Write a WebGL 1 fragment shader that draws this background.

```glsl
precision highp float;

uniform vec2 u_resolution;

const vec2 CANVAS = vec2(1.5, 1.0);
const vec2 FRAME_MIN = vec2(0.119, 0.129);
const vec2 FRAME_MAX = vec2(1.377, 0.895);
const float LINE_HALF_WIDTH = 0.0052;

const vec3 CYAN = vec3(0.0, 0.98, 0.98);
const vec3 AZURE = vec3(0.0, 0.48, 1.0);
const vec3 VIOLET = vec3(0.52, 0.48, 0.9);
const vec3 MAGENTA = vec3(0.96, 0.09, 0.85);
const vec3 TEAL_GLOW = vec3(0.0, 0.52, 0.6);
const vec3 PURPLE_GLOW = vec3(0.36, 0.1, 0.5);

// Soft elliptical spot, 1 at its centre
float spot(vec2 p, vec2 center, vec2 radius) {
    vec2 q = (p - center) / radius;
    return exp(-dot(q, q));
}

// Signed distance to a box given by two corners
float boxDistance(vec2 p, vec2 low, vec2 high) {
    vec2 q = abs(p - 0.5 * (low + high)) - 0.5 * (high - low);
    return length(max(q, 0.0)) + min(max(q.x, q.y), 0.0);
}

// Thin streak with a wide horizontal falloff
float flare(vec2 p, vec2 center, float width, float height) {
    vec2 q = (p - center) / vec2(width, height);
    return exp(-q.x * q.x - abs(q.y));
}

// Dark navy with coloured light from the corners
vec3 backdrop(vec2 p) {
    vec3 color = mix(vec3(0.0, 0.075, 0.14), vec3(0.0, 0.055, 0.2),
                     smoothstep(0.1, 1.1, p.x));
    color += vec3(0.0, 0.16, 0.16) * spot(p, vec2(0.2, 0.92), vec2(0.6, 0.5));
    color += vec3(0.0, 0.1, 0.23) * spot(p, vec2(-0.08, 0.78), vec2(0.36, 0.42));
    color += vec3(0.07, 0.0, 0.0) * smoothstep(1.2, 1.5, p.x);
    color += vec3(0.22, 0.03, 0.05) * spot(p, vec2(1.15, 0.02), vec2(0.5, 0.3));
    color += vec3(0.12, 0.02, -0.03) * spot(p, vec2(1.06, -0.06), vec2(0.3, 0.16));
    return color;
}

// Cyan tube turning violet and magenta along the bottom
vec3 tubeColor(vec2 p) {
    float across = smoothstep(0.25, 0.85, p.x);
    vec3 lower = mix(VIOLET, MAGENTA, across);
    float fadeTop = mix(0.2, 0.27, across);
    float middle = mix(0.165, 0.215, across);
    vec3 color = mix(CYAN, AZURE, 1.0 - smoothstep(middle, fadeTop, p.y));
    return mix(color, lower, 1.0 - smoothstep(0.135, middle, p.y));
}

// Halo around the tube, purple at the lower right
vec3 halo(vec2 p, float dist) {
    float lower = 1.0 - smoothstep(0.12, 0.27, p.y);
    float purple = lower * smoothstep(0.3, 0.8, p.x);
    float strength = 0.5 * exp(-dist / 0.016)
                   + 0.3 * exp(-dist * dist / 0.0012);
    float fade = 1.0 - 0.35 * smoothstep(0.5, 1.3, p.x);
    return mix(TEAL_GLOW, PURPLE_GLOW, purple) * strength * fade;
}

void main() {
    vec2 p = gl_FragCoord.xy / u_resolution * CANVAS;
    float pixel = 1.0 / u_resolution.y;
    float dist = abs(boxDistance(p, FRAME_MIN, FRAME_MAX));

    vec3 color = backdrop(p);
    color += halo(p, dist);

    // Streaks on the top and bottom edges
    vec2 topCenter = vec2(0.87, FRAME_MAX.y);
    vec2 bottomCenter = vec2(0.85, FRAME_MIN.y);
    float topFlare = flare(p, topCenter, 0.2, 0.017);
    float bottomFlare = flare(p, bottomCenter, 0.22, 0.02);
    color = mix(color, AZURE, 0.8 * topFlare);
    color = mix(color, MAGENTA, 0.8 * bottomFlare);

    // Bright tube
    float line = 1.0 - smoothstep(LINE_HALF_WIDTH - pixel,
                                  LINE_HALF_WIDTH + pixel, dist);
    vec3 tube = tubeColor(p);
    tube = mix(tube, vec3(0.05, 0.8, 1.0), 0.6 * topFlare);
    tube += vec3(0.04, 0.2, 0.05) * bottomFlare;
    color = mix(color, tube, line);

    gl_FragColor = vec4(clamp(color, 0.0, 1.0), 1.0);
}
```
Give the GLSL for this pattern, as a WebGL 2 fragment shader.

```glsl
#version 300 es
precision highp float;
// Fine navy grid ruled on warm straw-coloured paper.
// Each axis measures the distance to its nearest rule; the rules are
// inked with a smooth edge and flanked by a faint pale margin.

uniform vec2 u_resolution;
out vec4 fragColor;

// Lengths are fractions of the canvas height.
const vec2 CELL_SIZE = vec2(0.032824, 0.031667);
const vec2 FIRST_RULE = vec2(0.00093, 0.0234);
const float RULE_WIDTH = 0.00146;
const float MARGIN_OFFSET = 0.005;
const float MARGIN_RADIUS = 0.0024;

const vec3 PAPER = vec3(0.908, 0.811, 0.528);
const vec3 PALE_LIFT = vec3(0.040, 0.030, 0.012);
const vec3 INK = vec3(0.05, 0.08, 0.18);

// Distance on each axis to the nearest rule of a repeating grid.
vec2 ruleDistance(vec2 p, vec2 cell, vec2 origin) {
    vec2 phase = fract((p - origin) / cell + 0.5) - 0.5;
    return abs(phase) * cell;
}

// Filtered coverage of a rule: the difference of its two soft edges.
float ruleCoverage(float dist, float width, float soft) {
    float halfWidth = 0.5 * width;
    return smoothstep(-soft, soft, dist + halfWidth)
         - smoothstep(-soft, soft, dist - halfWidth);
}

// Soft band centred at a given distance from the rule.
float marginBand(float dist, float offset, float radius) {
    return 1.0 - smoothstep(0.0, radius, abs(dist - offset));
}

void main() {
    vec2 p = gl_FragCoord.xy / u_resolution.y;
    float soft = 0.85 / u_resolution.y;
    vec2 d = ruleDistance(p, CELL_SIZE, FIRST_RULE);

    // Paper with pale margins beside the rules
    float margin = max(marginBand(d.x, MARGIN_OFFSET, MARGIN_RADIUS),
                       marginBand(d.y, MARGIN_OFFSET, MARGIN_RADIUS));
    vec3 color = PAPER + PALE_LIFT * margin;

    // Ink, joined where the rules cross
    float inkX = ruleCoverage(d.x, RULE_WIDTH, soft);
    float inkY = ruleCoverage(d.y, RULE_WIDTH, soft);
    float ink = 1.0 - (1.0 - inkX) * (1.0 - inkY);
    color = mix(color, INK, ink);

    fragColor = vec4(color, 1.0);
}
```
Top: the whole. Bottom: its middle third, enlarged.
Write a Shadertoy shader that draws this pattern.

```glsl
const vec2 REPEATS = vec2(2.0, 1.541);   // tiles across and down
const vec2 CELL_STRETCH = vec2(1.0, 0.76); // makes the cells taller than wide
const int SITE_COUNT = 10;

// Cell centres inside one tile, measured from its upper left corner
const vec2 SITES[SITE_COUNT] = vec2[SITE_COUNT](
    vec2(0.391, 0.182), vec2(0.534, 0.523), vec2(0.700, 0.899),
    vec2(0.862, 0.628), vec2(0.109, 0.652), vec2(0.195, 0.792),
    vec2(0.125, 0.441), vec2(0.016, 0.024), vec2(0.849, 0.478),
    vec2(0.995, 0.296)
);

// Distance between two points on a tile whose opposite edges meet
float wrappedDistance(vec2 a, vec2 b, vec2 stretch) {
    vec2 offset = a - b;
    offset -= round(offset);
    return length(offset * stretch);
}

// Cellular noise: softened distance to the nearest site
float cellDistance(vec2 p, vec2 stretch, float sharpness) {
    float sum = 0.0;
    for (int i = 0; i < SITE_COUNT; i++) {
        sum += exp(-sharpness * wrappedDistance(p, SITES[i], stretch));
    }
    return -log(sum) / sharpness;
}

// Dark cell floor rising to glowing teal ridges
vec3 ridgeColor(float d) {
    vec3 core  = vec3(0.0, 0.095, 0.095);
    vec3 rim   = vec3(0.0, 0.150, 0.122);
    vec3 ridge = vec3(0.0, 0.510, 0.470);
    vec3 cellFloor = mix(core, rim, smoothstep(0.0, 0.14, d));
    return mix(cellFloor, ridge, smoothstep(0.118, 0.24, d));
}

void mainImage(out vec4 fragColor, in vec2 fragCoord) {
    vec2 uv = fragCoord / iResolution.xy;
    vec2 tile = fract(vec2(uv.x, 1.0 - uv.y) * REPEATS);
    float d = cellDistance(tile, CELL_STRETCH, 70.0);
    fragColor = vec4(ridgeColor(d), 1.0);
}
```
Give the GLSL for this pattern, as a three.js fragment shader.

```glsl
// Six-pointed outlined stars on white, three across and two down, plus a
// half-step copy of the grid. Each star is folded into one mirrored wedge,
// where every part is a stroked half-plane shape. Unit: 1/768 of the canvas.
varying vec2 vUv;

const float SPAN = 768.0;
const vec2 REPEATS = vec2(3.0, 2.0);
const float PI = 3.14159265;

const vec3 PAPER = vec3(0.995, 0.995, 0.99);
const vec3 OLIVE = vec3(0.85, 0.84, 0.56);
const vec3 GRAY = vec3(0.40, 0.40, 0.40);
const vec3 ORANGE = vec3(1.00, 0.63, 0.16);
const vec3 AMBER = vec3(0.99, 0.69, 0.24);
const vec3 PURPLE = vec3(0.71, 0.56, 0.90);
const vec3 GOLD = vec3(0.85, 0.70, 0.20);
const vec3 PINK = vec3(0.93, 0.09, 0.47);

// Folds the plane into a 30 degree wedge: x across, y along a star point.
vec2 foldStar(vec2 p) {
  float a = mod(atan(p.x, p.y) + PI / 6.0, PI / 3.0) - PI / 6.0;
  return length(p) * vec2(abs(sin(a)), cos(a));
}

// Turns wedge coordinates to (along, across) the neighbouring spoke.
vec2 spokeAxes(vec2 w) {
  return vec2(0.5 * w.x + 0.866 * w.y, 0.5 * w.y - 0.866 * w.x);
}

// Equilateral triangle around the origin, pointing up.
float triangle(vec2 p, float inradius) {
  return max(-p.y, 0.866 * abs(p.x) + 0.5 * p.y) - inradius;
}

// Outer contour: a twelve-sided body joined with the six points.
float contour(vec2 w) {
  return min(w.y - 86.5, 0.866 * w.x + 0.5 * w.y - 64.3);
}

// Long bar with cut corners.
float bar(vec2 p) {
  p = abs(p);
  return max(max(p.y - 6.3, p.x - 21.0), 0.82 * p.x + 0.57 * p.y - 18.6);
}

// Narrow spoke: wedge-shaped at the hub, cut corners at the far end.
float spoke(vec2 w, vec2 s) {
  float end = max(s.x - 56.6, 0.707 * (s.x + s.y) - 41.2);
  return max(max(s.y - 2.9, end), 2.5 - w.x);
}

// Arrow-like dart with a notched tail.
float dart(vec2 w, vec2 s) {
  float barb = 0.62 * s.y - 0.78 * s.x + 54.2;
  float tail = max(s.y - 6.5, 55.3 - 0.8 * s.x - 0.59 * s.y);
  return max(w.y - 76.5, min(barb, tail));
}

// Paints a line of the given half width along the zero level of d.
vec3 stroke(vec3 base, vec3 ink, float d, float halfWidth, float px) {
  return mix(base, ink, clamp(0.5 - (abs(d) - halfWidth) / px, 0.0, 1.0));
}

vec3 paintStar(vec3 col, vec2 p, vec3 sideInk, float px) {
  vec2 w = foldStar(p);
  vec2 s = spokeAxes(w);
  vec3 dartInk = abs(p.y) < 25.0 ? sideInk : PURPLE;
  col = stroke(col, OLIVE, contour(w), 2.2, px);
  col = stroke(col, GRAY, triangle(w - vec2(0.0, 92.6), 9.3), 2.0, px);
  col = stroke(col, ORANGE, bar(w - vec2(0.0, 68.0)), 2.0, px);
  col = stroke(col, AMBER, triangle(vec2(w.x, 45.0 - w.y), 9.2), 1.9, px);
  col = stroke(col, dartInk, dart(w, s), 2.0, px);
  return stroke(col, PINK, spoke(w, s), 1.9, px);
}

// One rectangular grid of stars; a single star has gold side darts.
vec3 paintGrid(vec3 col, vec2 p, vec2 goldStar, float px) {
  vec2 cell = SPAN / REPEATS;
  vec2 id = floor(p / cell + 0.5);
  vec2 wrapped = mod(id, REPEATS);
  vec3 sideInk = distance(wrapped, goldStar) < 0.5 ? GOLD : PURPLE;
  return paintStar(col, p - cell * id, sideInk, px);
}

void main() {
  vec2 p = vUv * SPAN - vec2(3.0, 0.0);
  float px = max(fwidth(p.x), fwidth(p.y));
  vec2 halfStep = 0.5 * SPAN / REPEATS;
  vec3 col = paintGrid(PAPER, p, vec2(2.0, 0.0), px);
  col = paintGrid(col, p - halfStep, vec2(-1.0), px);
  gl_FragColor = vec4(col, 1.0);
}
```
· · · · ·
■ YOUR TASK: All lines above that contain "with" are required in the answer.

■ RESPONSE:
// Thin streak with a wide horizontal falloff
// Dark navy with coloured light from the corners
// inked with a smooth edge and flanked by a faint pale margin.
    // Paper with pale margins beside the rules
// Outer contour: a twelve-sided body joined with the six points.
// Long bar with cut corners.
// Arrow-like dart with a notched tail.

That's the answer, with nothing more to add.